Zimbabwean politician creates uproar by saying women should make themselves less attractive to men to curb spread of HIV/AIDS
The United States foreign aid program that sends billions of dollars to African countries for HIV treatment and prevention has cut the number of people dying for any reason in those nations, a new study suggests.

A Zimbabwean politician has created an uproar by saying that women should be forced to shave their heads as well as to bathe less frequently to make themselves less attractive to men and, thereby, help curb the spread of HIV/Aids.

Senator Morgan Femai, an MDC-T (Movement for Democratic Change) senator for Chikomo, was attending an HIV awareness workshop in Kadoma, southwest of the capital Harare, when he made the remarks.

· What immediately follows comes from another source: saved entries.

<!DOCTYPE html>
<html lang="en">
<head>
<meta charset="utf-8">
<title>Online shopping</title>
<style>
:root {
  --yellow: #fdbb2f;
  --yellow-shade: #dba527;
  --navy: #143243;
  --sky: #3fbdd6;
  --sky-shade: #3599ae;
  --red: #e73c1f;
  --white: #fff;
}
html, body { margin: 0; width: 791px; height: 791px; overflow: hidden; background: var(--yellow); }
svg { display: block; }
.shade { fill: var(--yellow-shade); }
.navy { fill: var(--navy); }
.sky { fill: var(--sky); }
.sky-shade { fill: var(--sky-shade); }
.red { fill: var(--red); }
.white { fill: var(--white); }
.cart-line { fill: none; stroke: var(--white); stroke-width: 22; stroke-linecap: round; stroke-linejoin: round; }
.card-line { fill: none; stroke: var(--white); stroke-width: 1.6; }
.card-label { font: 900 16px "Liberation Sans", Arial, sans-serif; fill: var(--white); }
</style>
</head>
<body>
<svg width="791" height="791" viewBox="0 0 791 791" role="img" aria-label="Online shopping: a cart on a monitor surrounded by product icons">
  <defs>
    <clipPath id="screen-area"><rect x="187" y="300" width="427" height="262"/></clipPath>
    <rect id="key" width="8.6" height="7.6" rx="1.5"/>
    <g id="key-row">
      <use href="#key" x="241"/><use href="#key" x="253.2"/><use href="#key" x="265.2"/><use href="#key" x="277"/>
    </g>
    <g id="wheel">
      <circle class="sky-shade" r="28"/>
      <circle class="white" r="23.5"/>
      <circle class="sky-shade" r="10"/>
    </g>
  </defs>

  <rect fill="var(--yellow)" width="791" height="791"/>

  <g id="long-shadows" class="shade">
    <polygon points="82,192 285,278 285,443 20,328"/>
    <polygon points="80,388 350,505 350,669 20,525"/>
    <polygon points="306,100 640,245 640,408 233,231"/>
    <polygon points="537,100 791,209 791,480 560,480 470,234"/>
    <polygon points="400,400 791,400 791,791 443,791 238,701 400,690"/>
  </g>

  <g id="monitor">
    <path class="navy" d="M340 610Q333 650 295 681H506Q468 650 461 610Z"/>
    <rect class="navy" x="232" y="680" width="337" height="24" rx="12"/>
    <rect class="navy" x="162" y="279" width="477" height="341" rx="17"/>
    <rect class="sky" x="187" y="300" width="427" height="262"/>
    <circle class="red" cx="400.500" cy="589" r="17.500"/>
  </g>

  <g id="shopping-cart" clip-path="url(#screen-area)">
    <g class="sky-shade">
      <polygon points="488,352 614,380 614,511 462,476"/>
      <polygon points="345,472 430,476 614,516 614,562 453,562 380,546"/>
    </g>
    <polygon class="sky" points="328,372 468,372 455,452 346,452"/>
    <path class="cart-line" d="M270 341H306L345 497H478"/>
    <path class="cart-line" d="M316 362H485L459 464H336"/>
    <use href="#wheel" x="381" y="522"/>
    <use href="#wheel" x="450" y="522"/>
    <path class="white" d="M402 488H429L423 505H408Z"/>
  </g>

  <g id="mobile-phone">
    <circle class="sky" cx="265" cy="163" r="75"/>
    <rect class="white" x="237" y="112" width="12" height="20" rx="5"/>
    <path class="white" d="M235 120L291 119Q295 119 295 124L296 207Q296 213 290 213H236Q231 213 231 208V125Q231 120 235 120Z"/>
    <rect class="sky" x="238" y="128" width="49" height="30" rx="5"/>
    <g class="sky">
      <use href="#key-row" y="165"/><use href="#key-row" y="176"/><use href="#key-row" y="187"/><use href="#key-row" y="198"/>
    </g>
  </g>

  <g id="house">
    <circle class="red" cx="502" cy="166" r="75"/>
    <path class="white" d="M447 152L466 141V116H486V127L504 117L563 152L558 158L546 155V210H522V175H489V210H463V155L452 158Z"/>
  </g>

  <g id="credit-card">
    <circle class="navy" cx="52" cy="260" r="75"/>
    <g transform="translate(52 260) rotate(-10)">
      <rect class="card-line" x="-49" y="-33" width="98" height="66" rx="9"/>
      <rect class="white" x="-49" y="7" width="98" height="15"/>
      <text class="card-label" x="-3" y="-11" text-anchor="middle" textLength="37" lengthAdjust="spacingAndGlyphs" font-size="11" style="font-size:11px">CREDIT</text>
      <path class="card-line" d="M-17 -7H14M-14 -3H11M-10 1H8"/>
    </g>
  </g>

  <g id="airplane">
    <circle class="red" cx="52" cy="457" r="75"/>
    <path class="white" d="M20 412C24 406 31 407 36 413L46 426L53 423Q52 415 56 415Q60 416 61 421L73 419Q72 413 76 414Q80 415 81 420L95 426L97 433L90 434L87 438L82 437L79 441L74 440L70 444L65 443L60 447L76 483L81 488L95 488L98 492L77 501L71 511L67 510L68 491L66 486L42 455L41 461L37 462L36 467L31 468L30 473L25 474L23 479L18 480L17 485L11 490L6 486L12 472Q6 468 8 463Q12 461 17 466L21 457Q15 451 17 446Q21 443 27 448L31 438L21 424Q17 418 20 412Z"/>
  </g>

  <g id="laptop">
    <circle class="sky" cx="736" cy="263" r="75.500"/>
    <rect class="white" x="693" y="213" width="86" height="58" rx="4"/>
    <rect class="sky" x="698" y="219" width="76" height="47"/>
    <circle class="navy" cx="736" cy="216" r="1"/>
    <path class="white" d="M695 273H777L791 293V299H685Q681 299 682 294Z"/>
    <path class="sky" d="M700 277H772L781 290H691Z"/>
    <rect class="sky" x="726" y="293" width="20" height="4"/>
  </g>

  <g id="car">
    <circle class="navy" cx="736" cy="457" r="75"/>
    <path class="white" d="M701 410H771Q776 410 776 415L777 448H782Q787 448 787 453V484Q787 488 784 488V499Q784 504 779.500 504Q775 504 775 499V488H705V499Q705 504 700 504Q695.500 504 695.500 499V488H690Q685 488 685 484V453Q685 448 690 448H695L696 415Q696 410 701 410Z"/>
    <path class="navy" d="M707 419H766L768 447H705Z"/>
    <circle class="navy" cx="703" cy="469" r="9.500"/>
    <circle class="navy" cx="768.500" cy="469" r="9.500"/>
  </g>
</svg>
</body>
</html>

He claimed that by making themselves less attractive, women would help men to control themselves and resist their appeal.

"What I propose it that the government should come up with a law that compels women to have their heads clean-shaven like what the Apostolic sects do," ZimEye reported.

"They should also not bath because that is what has caused all these problems," he added.

The senator even suggested that female circumcision could help curb the spread of HIV.

"Women have got more moisture in their organs as compared to men, so there is need to research on how to deal with that moisture because it is conducive for bacteria breeding. There should be a way to suck out that moisture," he said.

Zimbabwe is still one of the countries worst affected by HIV/Aids, despite an annual drop in the rate of in new infections over the past 10 years.

Figures from 2009 showed that more than 14 percent of the adult population in Zimbabwe has HIV/Aids.

In the past decade, the government has launched a series of initiatives to raise awareness and prevention of HIV/Aids in a bid to help curb the spread of the disease.

In 2006, the Ministry of Education, Sport and Culture, and the United Nations Children's Fund began a scheme to train primary and secondary school teachers about HIV and Aids, so that they could pass on the knowledge to their students.

From 2005 to 2010, the total number of health facilities offering HIV testing and counselling in Zimbabwe increased from 395 to 1,218.

Despite the progress that has been made, a survey conducted by the United States Agency for International Development in 2009 revealed that only 20 percent of the population knew their HIV status.

It is feared that Femai's recent comments will further undermine efforts to raise awareness and curb the spread of HIV.

Zimbabwe Women Lawyers Association communications officer Merit Runema criticised Femai's comments. "As an organisation, we are disheartened to read that someone elected to represent people can utter such words," she said, adding: "It is clear the senator does not know HIV spreads.

"Femai's arguments are the ones used by rapists.

"We thought we had made great strides in HIV issues, but the lawmaker has shown us that more needs to be done."

The web site HIVaware provides information about HIV/Aids and transmission risks.